Your objective: The expected output is every line of the data exactly as shown, minus the images.
↓
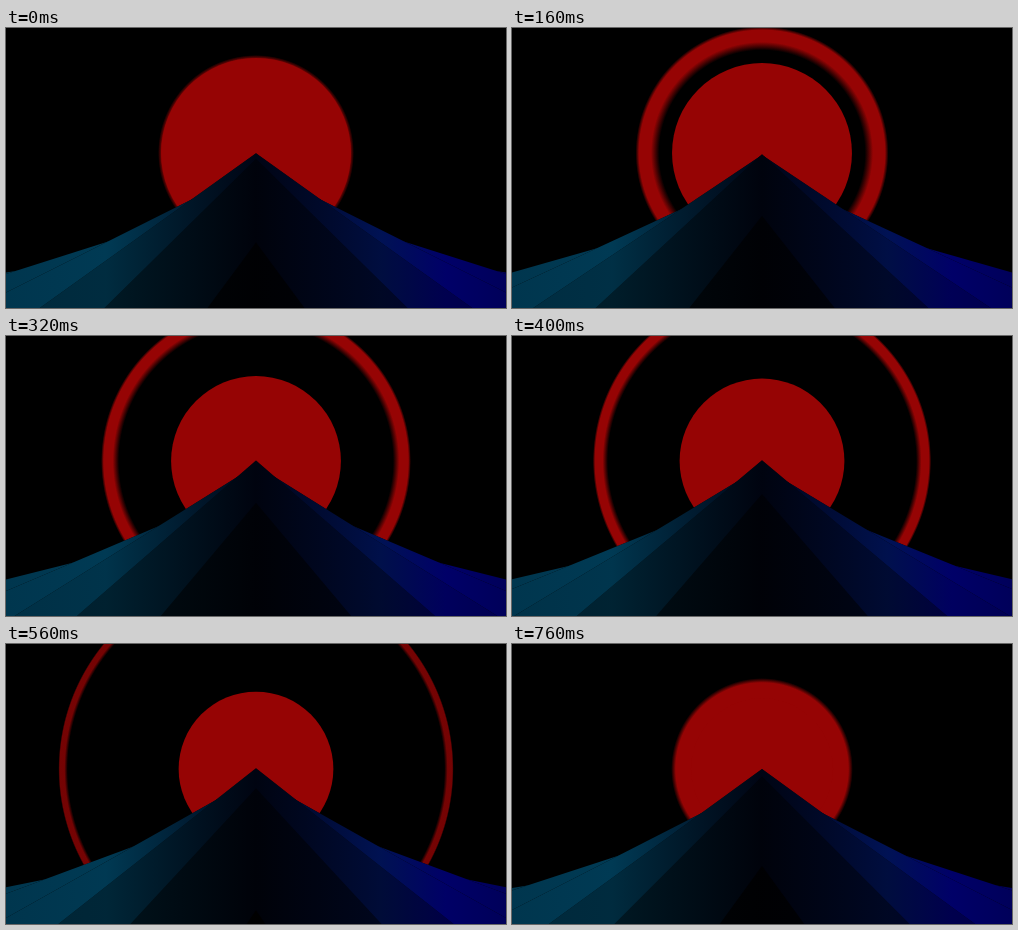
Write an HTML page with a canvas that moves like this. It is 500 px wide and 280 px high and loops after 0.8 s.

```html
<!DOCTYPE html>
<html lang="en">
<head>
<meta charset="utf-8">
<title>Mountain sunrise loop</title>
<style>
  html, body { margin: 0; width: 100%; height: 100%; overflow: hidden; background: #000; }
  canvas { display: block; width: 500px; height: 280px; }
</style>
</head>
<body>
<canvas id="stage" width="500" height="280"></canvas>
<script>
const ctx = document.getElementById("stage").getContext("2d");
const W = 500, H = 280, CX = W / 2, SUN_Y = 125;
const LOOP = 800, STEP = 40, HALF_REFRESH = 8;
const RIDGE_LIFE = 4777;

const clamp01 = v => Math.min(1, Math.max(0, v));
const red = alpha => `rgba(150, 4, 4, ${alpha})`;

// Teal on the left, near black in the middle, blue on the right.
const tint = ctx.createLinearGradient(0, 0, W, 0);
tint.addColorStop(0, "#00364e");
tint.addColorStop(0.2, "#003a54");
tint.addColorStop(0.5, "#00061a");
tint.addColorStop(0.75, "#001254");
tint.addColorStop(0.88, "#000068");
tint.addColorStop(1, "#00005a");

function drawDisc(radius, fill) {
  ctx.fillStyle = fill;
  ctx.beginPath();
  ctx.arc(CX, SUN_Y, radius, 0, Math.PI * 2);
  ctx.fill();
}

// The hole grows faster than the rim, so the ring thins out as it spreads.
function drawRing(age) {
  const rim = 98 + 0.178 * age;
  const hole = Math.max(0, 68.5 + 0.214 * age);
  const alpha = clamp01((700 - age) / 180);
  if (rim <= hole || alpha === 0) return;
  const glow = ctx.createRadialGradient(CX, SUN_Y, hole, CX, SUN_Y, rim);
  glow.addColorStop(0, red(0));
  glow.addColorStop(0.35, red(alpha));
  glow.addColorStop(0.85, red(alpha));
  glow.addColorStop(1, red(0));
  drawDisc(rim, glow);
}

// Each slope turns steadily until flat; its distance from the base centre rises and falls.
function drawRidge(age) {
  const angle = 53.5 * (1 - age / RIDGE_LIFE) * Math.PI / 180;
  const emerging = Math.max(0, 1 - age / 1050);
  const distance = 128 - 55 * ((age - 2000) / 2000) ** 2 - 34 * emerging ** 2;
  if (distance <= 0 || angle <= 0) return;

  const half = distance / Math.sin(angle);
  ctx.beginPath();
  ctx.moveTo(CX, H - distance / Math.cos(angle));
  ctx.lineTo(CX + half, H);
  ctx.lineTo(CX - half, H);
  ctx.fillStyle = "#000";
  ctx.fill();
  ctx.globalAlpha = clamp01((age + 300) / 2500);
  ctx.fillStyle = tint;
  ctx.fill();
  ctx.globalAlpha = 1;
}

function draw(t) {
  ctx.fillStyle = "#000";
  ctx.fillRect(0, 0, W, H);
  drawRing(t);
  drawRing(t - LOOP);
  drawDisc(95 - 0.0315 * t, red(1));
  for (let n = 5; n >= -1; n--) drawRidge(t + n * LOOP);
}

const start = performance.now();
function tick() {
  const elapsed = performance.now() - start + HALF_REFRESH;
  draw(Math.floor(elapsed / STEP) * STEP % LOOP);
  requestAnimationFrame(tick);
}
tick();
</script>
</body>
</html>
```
↑
Result:
Write an HTML page with a canvas that moves like this. It is 500 px wide and 280 px high and loops after 0.8 s.

```html
<!DOCTYPE html>
<html lang="en">
<head>
<meta charset="utf-8">
<title>Mountain sunrise loop</title>
<style>
  html, body { margin: 0; width: 100%; height: 100%; overflow: hidden; background: #000; }
  canvas { display: block; width: 500px; height: 280px; }
</style>
</head>
<body>
<canvas id="stage" width="500" height="280"></canvas>
<script>
const ctx = document.getElementById("stage").getContext("2d");
const W = 500, H = 280, CX = W / 2, SUN_Y = 125;
const LOOP = 800, STEP = 40, HALF_REFRESH = 8;
const RIDGE_LIFE = 4777;

const clamp01 = v => Math.min(1, Math.max(0, v));
const red = alpha => `rgba(150, 4, 4, ${alpha})`;

// Teal on the left, near black in the middle, blue on the right.
const tint = ctx.createLinearGradient(0, 0, W, 0);
tint.addColorStop(0, "#00364e");
tint.addColorStop(0.2, "#003a54");
tint.addColorStop(0.5, "#00061a");
tint.addColorStop(0.75, "#001254");
tint.addColorStop(0.88, "#000068");
tint.addColorStop(1, "#00005a");

function drawDisc(radius, fill) {
  ctx.fillStyle = fill;
  ctx.beginPath();
  ctx.arc(CX, SUN_Y, radius, 0, Math.PI * 2);
  ctx.fill();
}

// The hole grows faster than the rim, so the ring thins out as it spreads.
function drawRing(age) {
  const rim = 98 + 0.178 * age;
  const hole = Math.max(0, 68.5 + 0.214 * age);
  const alpha = clamp01((700 - age) / 180);
  if (rim <= hole || alpha === 0) return;
  const glow = ctx.createRadialGradient(CX, SUN_Y, hole, CX, SUN_Y, rim);
  glow.addColorStop(0, red(0));
  glow.addColorStop(0.35, red(alpha));
  glow.addColorStop(0.85, red(alpha));
  glow.addColorStop(1, red(0));
  drawDisc(rim, glow);
}

// Each slope turns steadily until flat; its distance from the base centre rises and falls.
function drawRidge(age) {
  const angle = 53.5 * (1 - age / RIDGE_LIFE) * Math.PI / 180;
  const emerging = Math.max(0, 1 - age / 1050);
  const distance = 128 - 55 * ((age - 2000) / 2000) ** 2 - 34 * emerging ** 2;
  if (distance <= 0 || angle <= 0) return;

  const half = distance / Math.sin(angle);
  ctx.beginPath();
  ctx.moveTo(CX, H - distance / Math.cos(angle));
  ctx.lineTo(CX + half, H);
  ctx.lineTo(CX - half, H);
  ctx.fillStyle = "#000";
  ctx.fill();
  ctx.globalAlpha = clamp01((age + 300) / 2500);
  ctx.fillStyle = tint;
  ctx.fill();
  ctx.globalAlpha = 1;
}

function draw(t) {
  ctx.fillStyle = "#000";
  ctx.fillRect(0, 0, W, H);
  drawRing(t);
  drawRing(t - LOOP);
  drawDisc(95 - 0.0315 * t, red(1));
  for (let n = 5; n >= -1; n--) drawRidge(t + n * LOOP);
}

const start = performance.now();
function tick() {
  const elapsed = performance.now() - start + HALF_REFRESH;
  draw(Math.floor(elapsed / STEP) * STEP % LOOP);
  requestAnimationFrame(tick);
}
tick();
</script>
</body>
</html>
```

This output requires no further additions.